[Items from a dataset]

◆ ◆ ◆ ◆ ◆ ◆ ◆

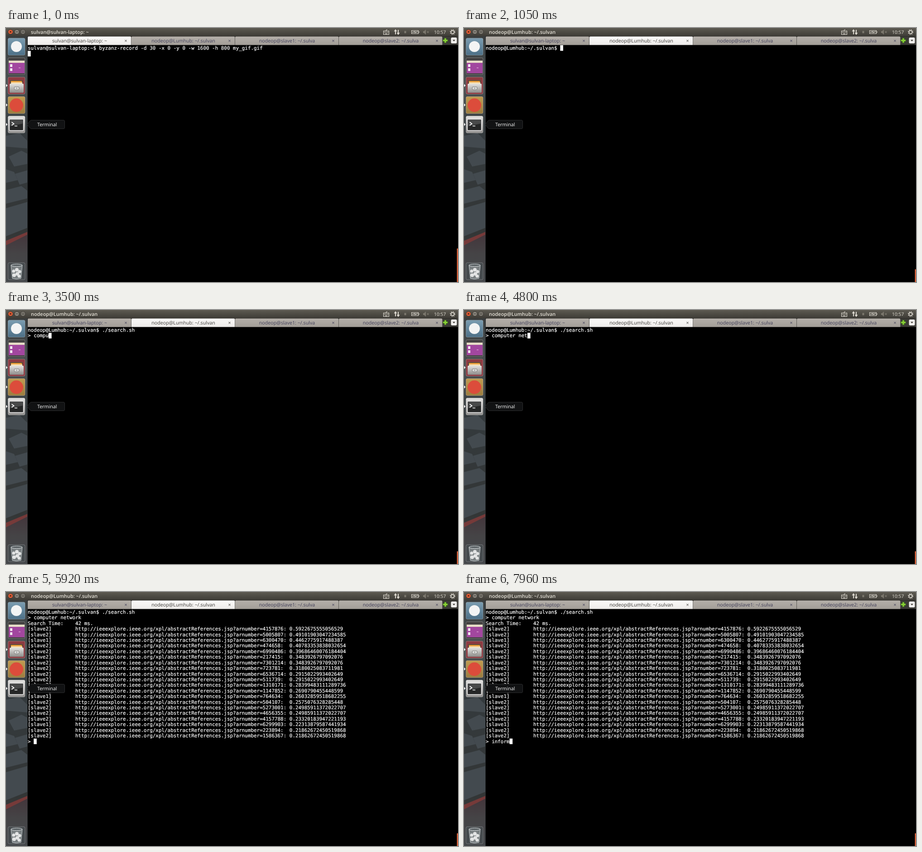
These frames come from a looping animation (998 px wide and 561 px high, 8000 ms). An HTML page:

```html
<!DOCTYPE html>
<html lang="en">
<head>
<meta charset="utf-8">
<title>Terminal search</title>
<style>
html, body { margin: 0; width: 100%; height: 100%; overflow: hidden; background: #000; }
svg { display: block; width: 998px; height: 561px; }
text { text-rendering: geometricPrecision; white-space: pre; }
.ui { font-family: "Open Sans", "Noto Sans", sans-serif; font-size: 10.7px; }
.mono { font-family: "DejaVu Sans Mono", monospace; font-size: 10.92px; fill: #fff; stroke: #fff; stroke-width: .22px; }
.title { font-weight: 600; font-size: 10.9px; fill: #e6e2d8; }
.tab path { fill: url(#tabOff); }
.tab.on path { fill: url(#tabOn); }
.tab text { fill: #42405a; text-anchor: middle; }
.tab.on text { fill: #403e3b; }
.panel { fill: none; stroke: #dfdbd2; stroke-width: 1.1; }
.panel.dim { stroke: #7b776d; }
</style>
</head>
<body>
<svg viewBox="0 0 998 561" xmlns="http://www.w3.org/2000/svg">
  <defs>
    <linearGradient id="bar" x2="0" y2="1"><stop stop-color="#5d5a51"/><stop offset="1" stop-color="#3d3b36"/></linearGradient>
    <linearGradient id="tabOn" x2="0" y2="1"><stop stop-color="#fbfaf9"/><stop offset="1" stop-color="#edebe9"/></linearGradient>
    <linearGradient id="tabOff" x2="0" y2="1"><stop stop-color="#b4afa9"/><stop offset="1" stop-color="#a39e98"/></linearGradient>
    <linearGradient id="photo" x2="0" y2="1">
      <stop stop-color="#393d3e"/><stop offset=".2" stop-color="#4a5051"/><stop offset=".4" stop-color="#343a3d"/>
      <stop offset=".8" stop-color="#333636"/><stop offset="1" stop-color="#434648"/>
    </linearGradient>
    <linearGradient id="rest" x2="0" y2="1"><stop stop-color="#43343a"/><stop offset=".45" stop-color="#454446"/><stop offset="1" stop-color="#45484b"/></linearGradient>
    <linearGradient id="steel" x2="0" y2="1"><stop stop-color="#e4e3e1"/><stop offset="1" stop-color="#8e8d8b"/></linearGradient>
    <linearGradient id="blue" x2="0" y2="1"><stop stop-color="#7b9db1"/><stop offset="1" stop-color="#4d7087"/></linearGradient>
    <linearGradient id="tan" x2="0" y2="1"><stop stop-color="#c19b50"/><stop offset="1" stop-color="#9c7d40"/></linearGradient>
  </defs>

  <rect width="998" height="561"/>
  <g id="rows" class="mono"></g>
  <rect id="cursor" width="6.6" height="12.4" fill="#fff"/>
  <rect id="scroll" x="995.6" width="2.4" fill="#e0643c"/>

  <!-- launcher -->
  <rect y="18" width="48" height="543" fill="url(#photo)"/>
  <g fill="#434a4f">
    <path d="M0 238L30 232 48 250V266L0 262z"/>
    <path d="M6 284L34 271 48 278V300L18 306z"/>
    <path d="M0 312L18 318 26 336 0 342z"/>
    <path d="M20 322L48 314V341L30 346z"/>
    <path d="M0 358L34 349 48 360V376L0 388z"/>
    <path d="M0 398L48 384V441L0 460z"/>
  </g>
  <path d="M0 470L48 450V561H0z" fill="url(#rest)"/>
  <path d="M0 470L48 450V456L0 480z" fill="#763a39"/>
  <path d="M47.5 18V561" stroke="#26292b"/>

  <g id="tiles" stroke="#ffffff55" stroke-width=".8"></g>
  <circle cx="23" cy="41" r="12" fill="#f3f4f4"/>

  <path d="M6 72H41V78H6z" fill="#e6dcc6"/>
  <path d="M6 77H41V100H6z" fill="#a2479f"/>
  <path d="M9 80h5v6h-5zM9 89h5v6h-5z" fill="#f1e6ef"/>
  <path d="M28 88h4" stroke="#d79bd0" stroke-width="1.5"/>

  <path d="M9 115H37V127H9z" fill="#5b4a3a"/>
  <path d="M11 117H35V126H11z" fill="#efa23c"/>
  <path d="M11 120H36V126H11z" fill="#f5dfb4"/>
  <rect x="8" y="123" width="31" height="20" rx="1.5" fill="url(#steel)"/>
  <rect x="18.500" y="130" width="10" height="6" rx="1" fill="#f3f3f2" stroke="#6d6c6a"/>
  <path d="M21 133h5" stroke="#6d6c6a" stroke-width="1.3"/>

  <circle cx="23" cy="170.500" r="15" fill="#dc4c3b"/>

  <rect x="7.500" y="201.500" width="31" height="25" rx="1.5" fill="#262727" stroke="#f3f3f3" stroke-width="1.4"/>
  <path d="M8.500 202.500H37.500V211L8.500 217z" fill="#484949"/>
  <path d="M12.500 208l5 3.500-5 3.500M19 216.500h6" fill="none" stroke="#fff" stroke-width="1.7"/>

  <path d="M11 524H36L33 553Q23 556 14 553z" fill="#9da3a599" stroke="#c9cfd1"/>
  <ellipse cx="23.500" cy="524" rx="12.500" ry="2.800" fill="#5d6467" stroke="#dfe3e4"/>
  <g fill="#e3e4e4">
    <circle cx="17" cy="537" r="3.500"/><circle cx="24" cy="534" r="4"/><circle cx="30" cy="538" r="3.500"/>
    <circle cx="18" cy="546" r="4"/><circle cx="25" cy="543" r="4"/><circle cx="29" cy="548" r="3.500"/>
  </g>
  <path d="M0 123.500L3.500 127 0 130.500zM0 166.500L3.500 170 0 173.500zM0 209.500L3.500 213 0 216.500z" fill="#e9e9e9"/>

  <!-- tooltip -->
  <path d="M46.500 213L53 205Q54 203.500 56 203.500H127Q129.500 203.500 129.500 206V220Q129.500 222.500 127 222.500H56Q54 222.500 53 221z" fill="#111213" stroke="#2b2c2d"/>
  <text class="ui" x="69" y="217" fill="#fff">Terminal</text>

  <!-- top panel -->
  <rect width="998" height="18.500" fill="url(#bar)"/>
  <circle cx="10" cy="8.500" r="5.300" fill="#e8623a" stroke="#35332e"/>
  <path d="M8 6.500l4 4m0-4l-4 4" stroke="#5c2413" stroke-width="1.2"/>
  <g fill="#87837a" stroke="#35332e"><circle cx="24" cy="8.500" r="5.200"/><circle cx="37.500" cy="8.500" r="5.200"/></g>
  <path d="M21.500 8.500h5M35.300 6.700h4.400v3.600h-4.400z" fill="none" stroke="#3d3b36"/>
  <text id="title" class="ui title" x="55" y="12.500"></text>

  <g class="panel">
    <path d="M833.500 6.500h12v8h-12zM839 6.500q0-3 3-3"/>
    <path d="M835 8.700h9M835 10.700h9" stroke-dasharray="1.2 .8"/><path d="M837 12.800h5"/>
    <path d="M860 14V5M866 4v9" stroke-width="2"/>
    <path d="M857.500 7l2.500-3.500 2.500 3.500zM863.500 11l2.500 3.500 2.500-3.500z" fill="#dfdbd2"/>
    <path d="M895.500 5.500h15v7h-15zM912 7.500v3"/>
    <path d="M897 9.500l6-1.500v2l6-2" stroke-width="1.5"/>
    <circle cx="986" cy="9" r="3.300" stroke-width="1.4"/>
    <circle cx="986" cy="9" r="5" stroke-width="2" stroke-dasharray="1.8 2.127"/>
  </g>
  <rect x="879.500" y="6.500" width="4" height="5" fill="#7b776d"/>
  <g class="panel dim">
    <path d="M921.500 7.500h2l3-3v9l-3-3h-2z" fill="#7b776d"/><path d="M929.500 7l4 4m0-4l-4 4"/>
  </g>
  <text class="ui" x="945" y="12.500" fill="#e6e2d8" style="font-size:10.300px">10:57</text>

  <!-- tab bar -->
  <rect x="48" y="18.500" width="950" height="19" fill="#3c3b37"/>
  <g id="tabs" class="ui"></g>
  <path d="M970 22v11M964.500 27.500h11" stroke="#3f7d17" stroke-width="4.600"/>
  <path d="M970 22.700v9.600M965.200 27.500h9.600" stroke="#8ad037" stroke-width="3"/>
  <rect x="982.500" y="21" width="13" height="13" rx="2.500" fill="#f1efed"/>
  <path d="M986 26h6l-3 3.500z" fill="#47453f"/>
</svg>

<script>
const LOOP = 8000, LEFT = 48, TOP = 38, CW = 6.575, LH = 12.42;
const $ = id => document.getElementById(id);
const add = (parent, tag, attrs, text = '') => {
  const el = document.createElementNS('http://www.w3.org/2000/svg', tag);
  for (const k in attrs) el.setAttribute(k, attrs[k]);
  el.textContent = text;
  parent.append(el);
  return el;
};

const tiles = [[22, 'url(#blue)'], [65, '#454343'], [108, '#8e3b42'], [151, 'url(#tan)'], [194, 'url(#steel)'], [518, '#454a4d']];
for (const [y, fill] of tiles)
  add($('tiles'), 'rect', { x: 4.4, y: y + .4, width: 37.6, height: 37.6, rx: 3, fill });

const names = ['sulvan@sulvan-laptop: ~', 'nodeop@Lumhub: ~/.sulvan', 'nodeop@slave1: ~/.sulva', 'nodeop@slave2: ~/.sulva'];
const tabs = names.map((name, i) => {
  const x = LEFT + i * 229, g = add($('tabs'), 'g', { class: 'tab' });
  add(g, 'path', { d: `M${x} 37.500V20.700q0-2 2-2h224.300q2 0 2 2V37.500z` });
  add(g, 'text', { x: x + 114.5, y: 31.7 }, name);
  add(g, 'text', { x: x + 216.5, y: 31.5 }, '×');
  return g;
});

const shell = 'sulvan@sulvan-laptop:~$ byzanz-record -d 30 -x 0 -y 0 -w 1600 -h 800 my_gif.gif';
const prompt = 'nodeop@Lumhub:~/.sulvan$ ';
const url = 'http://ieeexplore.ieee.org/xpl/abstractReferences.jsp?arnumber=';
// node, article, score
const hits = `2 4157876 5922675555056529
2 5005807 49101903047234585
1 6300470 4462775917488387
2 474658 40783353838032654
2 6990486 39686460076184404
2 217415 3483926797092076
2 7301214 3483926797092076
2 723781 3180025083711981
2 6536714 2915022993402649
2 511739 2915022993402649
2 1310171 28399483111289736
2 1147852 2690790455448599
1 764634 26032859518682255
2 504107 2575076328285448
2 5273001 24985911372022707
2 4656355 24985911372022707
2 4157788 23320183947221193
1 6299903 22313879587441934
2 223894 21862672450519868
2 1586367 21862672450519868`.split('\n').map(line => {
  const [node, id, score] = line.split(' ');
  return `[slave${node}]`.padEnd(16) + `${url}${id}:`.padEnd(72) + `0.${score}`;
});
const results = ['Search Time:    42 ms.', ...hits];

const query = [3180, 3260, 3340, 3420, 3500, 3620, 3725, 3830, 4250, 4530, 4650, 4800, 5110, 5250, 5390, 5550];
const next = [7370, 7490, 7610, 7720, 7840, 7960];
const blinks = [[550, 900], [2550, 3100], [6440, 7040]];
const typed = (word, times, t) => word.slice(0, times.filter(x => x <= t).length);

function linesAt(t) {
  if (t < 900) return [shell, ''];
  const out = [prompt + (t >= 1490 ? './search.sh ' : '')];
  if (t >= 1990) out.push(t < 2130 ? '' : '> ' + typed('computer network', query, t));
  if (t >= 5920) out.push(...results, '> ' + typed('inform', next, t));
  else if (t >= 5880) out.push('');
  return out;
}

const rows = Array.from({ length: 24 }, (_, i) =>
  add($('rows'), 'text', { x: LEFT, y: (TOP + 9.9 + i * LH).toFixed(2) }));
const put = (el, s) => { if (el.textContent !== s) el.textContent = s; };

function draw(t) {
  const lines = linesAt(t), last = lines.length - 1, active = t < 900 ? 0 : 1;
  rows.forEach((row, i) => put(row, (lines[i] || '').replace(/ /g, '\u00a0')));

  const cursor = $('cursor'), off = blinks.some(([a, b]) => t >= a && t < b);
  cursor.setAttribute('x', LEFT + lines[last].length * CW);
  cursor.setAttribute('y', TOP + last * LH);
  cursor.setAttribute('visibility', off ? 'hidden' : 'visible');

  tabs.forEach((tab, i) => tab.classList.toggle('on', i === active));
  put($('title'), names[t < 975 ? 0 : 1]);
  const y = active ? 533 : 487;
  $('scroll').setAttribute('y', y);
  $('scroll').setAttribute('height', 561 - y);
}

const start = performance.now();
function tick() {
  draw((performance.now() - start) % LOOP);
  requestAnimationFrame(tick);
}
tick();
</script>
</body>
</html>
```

◆ ◆ ◆ ◆ ◆ ◆ ◆

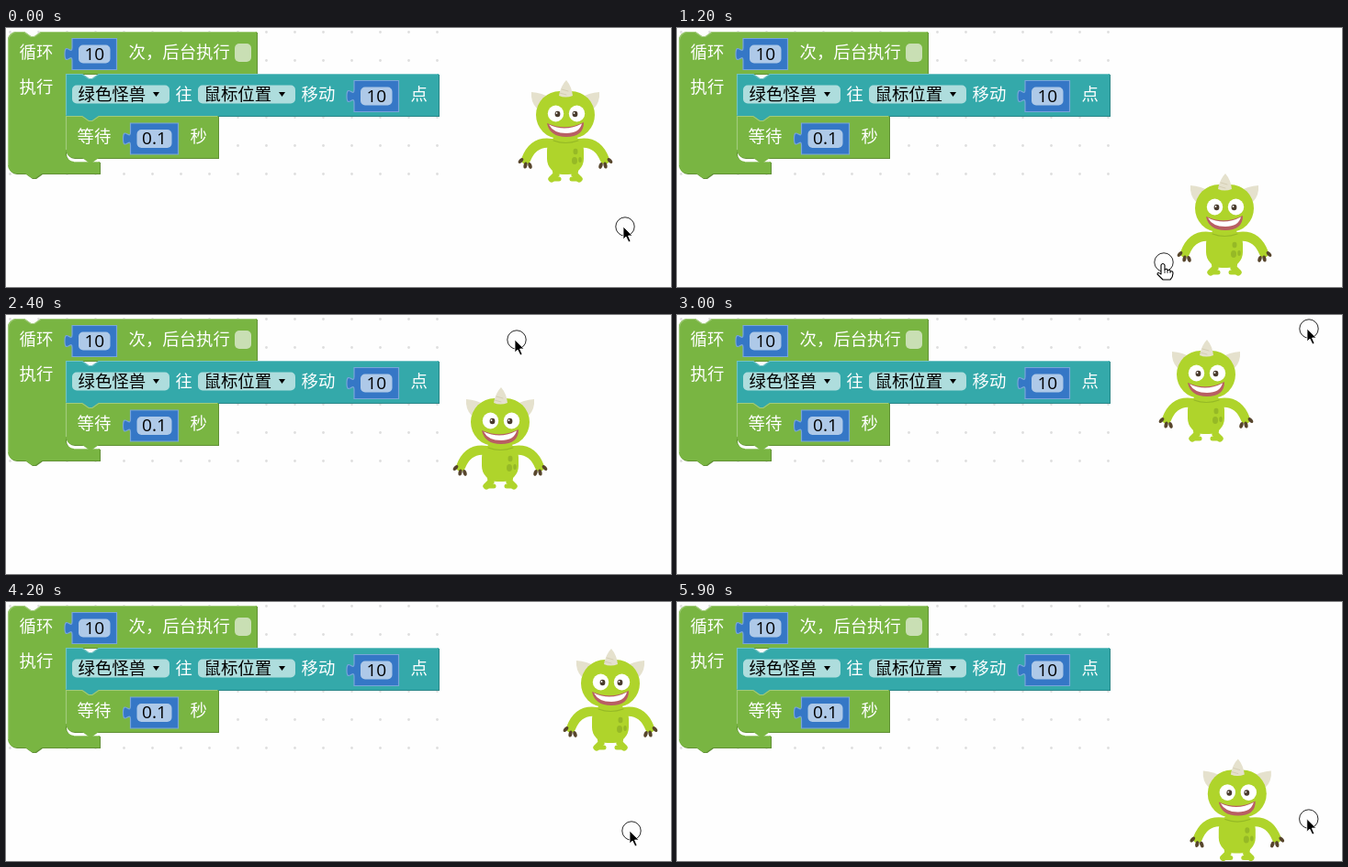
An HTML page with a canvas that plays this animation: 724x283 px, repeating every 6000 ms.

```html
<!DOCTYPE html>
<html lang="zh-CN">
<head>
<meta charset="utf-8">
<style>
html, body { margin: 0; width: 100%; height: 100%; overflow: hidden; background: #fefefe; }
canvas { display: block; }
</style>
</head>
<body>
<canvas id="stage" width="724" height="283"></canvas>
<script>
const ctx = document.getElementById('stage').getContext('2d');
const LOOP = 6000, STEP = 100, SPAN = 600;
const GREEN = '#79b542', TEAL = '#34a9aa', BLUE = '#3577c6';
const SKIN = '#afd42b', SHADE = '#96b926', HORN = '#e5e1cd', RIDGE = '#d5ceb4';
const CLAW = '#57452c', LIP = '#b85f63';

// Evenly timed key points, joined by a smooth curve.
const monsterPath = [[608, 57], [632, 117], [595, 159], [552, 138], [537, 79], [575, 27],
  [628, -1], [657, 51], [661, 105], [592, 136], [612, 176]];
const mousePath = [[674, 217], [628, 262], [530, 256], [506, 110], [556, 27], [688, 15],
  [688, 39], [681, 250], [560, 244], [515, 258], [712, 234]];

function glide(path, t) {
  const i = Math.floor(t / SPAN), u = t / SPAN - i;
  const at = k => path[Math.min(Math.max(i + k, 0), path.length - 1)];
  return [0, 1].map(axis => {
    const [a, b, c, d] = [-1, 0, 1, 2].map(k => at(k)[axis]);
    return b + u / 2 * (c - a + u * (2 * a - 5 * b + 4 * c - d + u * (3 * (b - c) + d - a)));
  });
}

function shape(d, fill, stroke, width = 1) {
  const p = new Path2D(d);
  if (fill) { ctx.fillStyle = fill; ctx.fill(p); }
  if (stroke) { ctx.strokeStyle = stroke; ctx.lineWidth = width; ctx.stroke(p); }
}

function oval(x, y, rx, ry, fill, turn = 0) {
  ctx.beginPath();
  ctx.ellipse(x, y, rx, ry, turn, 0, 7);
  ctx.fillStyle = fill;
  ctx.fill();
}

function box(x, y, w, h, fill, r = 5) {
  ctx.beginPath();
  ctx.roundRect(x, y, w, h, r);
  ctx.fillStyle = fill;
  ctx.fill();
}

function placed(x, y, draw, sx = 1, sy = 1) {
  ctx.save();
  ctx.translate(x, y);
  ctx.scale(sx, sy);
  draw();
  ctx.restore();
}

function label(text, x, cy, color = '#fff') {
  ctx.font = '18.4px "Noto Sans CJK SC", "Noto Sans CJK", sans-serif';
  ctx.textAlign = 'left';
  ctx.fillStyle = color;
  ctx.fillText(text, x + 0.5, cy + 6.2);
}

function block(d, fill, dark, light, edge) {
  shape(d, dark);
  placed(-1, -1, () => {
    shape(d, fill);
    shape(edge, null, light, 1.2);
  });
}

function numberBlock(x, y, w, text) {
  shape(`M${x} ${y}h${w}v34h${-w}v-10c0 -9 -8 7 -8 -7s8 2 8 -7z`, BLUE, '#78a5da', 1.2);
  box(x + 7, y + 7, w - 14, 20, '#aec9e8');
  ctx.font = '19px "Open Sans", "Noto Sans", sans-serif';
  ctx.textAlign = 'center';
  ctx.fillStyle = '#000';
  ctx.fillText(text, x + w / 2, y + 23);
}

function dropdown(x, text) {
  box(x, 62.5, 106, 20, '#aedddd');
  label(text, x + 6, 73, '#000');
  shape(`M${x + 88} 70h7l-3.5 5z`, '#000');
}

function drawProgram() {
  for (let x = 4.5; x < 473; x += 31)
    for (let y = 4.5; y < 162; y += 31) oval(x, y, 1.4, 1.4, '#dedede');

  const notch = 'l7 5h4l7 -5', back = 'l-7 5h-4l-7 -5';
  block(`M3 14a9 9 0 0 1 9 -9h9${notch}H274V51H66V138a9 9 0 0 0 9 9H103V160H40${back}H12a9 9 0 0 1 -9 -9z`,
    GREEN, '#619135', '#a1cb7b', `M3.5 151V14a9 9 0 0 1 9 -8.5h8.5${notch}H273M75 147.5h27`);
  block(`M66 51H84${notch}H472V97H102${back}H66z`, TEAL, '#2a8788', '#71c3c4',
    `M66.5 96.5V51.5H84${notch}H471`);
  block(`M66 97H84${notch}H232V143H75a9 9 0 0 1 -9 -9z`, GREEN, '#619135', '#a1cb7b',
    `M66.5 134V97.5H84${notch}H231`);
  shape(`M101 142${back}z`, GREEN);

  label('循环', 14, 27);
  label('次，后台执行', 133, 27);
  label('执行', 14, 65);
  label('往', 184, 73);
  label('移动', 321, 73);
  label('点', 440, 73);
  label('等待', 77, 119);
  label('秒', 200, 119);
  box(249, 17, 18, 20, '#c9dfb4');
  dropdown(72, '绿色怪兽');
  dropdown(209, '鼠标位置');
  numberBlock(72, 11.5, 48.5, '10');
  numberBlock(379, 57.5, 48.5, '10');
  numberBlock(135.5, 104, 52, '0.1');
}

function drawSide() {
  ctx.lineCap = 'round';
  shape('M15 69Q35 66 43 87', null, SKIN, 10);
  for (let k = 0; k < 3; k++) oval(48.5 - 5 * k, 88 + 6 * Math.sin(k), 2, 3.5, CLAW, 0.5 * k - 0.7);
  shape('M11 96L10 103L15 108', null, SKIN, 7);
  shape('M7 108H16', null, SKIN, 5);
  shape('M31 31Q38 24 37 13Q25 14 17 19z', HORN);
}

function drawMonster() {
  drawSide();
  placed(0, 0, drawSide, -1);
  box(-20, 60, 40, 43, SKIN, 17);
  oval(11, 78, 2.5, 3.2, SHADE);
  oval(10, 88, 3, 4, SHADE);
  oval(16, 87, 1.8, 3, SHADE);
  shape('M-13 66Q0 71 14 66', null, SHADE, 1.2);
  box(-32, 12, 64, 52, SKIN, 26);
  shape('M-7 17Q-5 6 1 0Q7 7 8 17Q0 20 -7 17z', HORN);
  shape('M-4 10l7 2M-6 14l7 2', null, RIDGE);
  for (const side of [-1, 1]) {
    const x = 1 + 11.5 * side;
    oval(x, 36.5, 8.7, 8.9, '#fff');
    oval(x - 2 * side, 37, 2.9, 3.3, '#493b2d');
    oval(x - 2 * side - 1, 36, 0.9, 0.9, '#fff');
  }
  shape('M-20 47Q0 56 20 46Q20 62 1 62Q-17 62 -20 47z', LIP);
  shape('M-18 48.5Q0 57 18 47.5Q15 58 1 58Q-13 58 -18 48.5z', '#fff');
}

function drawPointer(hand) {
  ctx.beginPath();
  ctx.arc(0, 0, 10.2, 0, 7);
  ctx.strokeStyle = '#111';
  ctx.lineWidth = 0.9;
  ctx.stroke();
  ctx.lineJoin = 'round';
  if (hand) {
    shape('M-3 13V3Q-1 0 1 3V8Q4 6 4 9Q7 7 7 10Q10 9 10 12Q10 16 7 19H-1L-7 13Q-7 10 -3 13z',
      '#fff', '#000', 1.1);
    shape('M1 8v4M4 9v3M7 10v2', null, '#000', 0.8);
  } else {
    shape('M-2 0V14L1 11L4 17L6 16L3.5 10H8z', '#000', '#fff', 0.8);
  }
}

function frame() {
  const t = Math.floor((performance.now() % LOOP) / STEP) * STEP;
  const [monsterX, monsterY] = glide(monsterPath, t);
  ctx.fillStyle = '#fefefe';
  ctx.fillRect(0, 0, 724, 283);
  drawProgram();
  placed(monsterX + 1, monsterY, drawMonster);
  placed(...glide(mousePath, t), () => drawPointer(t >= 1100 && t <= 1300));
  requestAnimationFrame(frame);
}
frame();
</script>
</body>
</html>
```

◆ ◆ ◆ ◆ ◆ ◆ ◆

WHAT YOU WILL DO >>
Every line in the data above that includes the word "label" should be copied.

THE ANSWER >>
function label(text, x, cy, color = '#fff') {
  label(text, x + 6, 73, '#000');
  label('循环', 14, 27);
  label('次，后台执行', 133, 27);
  label('执行', 14, 65);
  label('往', 184, 73);
  label('移动', 321, 73);
  label('点', 440, 73);
  label('等待', 77, 119);
  label('秒', 200, 119);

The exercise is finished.